This is the latest selection of my work to feature on the BBC Wildlife magazine website and follows 2012’s British Columbia portfolio, a badger vaccination portfolio, which accompanied my Autumn 2011 feature in the magazine, and a selection of African wild dog images from my book Underdogs. A second gallery featuring the Bushmen of the Kalahari will be online shortly, so be sure to keep an eye on discoverwildlife.com
In April 2012 I travelled to northern Botswana for BBC Wildlife magazine to photograph the intricate relationship between wildlife and water and see how the annual flooding of the Okavango Delta dictates animal movements and behaviour. I’m pleased to say that this portfolio features in the March 2013 issue of BBC Wildlife.
The photographs illustrate editor Sophie Stafford’s insightful travel feature, which covers research surveying how wildlife populations have changed and moved with recent flood patterns. You can see a selection of photographs from this story in a new gallery on my website.
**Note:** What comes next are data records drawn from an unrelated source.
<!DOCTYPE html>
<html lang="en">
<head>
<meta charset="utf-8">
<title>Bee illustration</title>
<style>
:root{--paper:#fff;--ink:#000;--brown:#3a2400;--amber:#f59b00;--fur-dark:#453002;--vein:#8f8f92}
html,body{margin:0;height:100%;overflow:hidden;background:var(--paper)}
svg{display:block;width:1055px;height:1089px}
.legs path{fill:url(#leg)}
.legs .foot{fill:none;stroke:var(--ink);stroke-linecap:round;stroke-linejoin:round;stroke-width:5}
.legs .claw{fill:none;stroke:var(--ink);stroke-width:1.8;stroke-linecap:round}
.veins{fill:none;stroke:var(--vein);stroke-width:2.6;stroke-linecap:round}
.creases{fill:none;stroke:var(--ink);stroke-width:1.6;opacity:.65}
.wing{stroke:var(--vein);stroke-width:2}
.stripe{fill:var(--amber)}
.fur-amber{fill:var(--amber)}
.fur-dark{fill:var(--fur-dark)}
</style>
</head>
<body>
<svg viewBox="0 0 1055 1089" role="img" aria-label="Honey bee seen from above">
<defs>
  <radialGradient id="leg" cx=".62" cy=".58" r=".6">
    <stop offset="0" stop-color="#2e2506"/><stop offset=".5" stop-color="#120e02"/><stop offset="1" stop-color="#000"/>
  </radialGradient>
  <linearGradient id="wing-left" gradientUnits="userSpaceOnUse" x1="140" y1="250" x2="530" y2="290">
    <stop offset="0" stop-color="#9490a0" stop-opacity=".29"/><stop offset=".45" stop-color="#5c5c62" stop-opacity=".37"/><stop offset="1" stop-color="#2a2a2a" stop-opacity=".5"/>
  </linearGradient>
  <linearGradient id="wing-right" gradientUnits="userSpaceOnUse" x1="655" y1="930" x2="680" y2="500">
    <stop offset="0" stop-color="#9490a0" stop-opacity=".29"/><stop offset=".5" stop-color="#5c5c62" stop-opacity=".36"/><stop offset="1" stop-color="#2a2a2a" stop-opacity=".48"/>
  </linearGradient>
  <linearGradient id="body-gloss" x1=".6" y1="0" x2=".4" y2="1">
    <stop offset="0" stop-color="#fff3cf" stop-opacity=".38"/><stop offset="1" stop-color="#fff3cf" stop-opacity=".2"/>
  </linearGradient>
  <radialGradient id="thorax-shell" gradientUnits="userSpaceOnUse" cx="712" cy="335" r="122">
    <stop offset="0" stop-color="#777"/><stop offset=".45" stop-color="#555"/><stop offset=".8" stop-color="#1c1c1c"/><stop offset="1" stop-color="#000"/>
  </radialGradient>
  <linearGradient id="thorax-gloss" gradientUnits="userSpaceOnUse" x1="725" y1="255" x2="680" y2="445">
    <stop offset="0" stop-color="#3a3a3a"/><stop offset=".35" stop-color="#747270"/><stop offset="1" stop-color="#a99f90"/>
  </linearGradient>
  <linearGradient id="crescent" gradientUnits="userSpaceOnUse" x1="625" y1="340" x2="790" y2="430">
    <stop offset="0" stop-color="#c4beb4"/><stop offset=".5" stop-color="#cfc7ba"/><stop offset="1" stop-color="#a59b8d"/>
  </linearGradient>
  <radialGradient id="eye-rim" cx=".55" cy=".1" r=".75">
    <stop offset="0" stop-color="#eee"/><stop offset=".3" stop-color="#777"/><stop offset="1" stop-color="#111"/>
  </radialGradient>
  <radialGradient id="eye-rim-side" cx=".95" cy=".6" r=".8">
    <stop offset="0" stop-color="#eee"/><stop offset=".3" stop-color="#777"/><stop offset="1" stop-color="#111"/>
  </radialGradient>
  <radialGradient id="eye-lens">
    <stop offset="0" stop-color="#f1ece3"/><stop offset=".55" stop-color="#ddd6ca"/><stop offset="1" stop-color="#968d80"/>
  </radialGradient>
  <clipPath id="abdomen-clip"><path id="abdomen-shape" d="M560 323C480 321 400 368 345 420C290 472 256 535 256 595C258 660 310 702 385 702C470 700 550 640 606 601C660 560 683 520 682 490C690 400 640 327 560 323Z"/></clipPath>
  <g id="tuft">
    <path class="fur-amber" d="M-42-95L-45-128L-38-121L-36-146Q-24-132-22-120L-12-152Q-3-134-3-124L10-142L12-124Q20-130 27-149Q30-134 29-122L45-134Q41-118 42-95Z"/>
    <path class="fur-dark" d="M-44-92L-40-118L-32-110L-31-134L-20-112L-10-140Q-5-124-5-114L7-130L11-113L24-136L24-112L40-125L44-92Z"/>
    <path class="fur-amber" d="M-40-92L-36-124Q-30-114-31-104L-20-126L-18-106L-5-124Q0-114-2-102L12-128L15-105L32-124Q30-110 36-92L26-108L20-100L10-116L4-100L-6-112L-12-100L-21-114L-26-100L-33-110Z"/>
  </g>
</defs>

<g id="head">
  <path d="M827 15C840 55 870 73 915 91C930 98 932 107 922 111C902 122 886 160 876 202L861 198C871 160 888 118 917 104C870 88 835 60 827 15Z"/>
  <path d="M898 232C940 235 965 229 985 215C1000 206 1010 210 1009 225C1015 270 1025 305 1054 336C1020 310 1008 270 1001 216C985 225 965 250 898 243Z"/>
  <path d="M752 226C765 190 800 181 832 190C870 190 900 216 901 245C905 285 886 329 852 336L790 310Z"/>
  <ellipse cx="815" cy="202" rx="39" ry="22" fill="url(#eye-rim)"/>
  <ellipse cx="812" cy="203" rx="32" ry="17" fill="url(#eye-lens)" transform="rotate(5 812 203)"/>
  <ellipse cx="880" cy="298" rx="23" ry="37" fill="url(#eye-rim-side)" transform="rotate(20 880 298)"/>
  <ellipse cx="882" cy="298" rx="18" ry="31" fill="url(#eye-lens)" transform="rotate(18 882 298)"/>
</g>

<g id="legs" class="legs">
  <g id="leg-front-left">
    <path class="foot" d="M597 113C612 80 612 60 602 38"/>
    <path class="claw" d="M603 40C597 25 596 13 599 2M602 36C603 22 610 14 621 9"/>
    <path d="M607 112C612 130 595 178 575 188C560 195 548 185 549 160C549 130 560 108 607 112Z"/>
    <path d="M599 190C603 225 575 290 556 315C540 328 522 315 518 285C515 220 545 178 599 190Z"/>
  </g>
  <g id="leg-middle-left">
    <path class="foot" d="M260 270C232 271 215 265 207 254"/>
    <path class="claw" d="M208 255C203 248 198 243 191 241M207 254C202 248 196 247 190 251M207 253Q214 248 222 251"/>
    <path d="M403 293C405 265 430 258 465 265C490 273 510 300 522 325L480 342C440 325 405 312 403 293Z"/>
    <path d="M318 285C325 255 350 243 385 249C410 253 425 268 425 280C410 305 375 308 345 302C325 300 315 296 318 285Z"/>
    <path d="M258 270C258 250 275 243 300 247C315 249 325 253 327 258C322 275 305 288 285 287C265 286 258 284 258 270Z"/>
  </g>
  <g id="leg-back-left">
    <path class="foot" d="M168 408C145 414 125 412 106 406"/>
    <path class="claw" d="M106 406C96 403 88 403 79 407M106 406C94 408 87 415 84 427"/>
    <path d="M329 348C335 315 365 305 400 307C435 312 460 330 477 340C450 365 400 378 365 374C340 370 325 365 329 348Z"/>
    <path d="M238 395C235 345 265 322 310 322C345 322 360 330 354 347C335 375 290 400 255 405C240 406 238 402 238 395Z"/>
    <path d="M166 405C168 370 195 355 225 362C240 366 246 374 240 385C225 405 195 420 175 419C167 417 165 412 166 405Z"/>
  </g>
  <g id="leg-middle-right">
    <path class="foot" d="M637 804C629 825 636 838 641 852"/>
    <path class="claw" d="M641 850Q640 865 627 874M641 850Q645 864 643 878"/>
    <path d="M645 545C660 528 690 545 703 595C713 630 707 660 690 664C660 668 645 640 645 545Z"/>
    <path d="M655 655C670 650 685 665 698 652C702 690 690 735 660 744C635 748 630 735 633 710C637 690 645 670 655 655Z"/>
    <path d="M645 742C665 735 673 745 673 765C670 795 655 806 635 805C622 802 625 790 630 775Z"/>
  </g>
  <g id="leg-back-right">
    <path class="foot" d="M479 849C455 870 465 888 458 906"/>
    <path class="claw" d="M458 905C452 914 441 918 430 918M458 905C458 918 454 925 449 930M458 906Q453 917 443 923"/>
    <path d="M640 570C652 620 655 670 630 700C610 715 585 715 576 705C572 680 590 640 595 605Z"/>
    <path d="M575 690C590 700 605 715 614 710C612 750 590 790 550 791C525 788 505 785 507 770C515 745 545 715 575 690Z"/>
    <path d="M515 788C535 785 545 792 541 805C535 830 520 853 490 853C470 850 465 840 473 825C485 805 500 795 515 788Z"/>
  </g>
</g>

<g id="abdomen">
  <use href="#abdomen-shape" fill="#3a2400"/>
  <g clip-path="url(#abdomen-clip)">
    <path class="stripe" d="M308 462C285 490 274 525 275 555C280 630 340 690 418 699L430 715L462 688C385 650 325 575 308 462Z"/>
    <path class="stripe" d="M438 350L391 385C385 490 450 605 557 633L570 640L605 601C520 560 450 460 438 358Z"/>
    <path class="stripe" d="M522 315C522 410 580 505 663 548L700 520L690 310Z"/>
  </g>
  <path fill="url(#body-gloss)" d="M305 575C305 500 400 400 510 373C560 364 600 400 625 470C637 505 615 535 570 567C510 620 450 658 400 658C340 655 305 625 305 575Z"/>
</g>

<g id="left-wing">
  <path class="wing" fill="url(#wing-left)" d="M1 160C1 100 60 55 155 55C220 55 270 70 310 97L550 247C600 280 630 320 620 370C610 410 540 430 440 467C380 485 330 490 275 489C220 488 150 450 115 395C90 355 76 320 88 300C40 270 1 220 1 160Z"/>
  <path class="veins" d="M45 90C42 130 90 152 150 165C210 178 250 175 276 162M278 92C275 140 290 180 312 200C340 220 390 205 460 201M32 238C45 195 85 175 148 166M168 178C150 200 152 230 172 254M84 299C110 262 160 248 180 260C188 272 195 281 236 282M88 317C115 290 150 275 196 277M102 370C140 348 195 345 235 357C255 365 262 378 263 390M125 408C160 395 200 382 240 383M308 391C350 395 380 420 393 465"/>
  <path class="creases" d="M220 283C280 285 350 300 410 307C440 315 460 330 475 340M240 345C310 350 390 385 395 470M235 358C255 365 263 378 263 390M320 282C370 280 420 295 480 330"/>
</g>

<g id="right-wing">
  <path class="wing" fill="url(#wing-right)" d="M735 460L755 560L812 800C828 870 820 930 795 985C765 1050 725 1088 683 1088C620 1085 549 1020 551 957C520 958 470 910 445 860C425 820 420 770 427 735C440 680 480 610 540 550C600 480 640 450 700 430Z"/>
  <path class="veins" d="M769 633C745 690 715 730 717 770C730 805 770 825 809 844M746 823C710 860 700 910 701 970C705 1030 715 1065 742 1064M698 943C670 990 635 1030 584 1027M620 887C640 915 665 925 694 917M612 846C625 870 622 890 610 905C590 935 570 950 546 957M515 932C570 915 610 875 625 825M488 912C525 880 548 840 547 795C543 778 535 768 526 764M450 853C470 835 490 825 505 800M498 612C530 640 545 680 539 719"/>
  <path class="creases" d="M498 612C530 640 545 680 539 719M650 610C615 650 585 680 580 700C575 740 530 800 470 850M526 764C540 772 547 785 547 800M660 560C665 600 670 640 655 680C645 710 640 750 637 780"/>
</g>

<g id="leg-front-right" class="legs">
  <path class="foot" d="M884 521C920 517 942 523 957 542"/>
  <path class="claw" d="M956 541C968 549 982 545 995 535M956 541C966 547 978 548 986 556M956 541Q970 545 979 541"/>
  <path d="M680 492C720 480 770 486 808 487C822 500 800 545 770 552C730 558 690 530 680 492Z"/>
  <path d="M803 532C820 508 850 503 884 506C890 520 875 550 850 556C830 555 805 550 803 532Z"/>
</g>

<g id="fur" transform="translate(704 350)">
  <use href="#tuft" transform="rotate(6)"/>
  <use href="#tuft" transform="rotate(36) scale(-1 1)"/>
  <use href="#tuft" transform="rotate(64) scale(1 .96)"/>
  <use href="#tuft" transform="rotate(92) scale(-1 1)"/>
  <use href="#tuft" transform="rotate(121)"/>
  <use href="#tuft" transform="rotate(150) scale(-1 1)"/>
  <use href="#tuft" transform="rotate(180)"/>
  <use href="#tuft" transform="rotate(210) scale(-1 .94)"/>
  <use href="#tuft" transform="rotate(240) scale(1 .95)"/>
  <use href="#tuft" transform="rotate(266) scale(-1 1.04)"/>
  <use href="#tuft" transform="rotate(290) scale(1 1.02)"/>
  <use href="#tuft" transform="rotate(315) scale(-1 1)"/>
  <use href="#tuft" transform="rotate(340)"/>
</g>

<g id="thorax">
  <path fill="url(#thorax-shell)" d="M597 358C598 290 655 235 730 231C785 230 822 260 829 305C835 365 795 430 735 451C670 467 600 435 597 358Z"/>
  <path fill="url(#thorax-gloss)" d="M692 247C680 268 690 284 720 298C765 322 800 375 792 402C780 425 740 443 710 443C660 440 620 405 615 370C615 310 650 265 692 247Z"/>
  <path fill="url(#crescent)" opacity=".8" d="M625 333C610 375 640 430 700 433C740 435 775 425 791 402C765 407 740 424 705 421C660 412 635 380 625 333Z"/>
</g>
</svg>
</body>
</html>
In this gallery, I show how Selinda lions spend their free time, how the yawn of a hippo can make you think twice about getting closer and how one of the Okavango Delta’s smallest inhabitants influences the fortunes of the region’s wildlife.
Botswana is an incredible country and remains my favourite location for photography and wildlife watching. If you’re thinking about going, be sure to pick up a copy of the March issue of the magazine and give Sophie’s article a read. Also, keep an eye on my website for upcoming photography tours to Botswana.
A quick glance around you in the run up to new year’s eve is likely to reveal newspapers each featuring special ‘2012 in review’ supplements, a television set showing one panel show’s ‘special Christmas edition’ after another (probably all filmed sometime in August), websites showcasing their ‘pictures of the year’ and a host of blogs by photographers reviewing their achievements in the year gone by. I was tempted to wade in and join the nostalgic party but if I – someone who neither owns a television nor buys newspapers – feel somewhat overwhelmed then I’m guessing you could do without one more person jumping up and down shouting “look what I did, look what I did”, right?
I also figured that if you did come to this blog expecting a what-was-what in the world of Conservation Photojournalism in 2012, it would be a lot simpler for you to use one finger to just scroll your mouse down the page and pick out the highlights that I bothered to write at the time, thereby saving ten of my fingers the effort of revisiting old news.
In the midst of all this nostalgia, I’m really looking forward to 2013. The first few weeks of the year will be taken up with a plethora of competition submissions of various sizes and guises, the completion of my first ebook and the launch of a range of high quality photographic prints for sale via my website. In terms of destinations, I will be exploring new locations like the Galapagos Islands and returning to old favourites like the Highlands of Scotland. I also have the first of my new photo tours to Estonia in partnership with Remo Savisaar running in May. Finally, with my African wild dog book Underdogs now firmly on the shelves of shops or (hopefully) living rooms, I will be putting the finishing touches to the proposal for my new, dream project and hopefully doing the first recce trip later in the year. Stay tuned…2013 is going to be a great year!